DATA below:
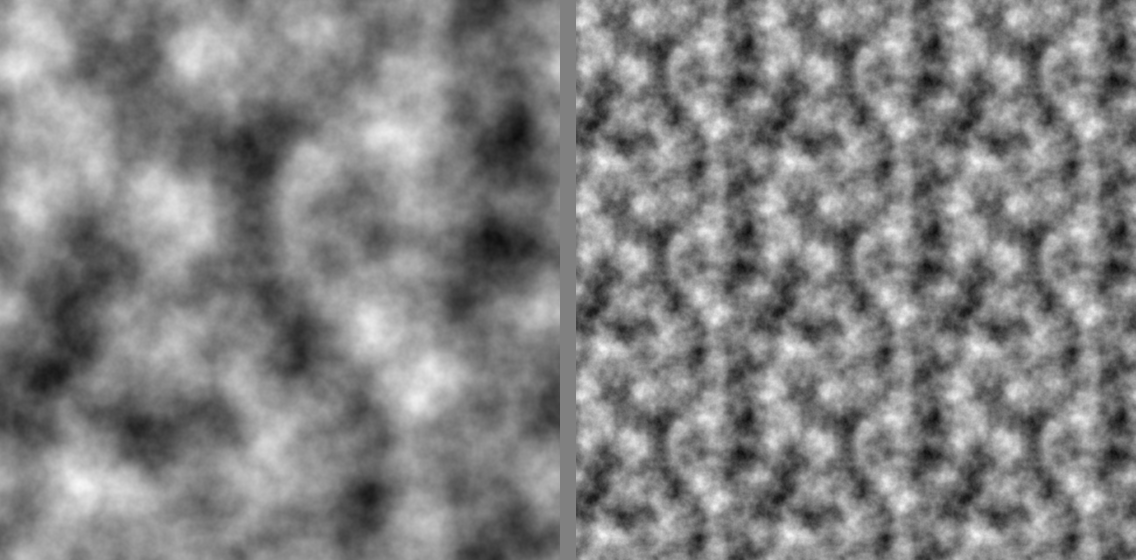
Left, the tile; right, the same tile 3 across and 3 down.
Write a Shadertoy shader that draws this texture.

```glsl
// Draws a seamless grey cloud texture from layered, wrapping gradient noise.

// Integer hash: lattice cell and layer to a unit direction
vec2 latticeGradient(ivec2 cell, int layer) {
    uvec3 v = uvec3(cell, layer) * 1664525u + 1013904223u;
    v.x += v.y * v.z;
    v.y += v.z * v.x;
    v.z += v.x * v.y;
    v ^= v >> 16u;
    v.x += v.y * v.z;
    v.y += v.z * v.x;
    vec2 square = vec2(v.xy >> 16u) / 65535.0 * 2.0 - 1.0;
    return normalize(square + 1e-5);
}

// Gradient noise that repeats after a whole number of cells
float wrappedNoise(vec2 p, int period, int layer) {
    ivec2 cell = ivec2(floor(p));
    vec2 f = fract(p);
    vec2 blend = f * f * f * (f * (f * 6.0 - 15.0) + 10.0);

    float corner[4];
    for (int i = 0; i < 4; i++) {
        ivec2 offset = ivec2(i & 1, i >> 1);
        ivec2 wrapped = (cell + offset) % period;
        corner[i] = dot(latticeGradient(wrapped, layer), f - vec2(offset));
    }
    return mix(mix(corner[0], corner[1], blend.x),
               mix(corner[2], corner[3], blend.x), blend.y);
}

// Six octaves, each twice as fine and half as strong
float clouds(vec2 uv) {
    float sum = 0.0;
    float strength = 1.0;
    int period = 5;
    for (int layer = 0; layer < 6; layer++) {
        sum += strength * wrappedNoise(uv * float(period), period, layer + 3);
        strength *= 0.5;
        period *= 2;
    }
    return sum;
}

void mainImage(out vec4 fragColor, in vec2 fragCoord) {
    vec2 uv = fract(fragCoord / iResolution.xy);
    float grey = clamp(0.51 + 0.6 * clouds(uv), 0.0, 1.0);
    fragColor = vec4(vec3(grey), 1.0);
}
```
End of DATA.
DATA below:
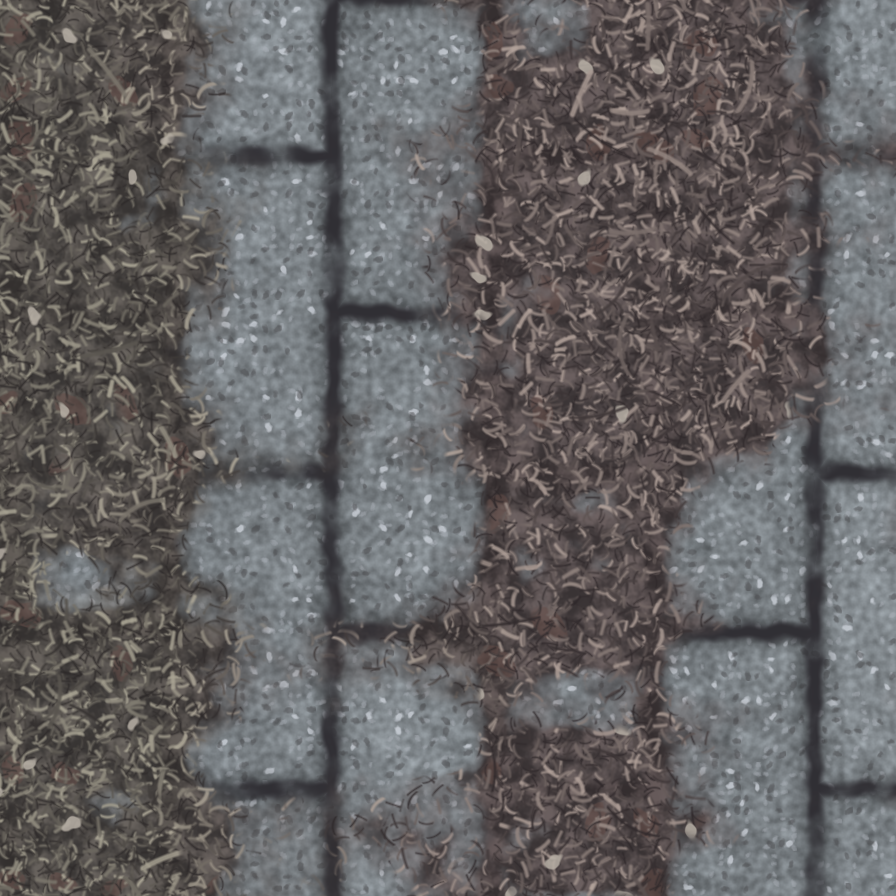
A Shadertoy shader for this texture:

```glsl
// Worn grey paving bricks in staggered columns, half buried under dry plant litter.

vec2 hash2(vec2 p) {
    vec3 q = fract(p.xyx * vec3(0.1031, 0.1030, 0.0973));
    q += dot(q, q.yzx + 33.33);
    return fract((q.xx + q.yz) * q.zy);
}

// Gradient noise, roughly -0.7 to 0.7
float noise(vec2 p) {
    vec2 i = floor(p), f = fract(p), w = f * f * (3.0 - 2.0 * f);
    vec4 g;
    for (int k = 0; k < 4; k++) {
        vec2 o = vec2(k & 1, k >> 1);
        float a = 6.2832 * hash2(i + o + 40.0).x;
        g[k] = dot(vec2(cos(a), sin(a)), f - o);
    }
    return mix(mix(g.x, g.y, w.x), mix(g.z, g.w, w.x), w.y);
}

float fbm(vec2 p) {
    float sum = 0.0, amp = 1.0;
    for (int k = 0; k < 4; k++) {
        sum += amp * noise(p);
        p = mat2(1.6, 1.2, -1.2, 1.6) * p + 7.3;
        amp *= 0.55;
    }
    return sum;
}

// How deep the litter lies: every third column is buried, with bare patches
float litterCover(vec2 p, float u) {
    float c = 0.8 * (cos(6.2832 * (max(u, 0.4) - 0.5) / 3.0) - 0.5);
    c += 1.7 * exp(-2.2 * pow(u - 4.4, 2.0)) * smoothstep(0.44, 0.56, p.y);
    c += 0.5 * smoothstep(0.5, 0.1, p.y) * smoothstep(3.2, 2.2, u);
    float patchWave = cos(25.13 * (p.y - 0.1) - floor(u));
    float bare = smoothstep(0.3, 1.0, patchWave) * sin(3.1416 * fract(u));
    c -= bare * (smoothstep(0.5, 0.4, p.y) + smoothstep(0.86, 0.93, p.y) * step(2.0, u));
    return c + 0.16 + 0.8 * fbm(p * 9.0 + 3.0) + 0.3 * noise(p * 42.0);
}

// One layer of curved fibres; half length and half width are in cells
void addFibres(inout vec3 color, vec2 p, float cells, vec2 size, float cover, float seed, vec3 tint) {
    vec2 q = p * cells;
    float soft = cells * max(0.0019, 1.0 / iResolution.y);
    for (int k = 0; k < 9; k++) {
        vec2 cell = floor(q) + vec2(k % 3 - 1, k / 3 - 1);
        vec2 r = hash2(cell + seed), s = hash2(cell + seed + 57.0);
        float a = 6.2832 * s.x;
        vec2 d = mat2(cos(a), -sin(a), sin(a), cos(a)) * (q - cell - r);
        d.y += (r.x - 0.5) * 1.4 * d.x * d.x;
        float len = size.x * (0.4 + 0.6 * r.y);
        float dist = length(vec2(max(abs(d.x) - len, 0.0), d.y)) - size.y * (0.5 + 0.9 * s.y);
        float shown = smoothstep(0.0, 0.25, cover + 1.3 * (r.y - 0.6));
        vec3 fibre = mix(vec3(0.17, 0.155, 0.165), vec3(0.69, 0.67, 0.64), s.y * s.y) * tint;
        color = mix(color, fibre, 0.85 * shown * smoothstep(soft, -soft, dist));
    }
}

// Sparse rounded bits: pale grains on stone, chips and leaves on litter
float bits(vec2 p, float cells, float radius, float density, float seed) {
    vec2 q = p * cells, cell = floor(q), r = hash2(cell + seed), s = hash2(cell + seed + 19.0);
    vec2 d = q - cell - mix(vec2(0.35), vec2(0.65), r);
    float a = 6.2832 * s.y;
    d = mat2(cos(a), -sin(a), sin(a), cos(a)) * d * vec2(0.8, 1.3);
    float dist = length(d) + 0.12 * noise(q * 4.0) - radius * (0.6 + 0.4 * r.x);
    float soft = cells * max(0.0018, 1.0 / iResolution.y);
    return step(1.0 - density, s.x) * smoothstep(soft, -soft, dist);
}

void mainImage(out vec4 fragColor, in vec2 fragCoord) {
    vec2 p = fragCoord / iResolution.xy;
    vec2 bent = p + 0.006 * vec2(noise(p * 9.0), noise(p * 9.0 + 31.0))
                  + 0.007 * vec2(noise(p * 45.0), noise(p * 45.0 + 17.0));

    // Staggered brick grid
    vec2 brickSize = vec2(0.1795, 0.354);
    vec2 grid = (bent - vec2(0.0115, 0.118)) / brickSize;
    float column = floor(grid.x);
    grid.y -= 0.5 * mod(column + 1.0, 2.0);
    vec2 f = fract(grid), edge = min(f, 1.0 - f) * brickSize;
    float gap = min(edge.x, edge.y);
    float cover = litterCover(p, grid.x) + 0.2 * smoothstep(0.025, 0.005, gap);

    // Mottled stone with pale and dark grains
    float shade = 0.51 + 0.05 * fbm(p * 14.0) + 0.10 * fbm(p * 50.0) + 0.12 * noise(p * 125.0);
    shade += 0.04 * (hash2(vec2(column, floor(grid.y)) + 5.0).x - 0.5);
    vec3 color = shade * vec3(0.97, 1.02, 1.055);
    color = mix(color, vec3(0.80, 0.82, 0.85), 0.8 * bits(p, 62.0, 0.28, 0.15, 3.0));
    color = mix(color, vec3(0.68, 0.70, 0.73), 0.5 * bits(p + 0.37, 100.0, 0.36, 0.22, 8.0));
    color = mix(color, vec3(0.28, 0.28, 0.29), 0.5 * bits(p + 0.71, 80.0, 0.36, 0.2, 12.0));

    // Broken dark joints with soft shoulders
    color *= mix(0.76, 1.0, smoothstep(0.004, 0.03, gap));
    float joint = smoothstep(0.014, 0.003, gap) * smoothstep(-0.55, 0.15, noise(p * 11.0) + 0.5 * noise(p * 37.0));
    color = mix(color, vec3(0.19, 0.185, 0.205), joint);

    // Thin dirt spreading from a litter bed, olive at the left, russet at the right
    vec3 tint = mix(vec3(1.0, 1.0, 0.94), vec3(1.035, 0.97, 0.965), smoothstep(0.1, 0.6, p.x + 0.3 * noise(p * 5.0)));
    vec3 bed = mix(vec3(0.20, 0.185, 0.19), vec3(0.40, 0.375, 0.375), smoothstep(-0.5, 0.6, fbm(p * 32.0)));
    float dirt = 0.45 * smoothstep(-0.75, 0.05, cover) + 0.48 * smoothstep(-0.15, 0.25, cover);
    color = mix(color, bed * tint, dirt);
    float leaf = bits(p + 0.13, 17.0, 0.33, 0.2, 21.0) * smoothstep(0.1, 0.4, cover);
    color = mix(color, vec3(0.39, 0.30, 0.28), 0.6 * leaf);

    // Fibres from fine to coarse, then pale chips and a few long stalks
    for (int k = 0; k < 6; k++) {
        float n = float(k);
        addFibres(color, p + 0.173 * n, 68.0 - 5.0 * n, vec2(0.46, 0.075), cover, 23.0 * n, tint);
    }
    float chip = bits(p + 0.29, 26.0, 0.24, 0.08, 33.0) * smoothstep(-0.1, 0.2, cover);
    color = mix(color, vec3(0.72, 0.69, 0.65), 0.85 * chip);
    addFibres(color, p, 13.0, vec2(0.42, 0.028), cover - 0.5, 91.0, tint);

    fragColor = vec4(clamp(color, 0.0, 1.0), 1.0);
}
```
End of DATA.
All lines in the entries above that include "tint" should be found and copied.

void addFibres(inout vec3 color, vec2 p, float cells, vec2 size, float cover, float seed, vec3 tint) {
        vec3 fibre = mix(vec3(0.17, 0.155, 0.165), vec3(0.69, 0.67, 0.64), s.y * s.y) * tint;
    vec3 tint = mix(vec3(1.0, 1.0, 0.94), vec3(1.035, 0.97, 0.965), smoothstep(0.1, 0.6, p.x + 0.3 * noise(p * 5.0)));
    color = mix(color, bed * tint, dirt);
        addFibres(color, p + 0.173 * n, 68.0 - 5.0 * n, vec2(0.46, 0.075), cover, 23.0 * n, tint);
    addFibres(color, p, 13.0, vec2(0.42, 0.028), cover - 0.5, 91.0, tint);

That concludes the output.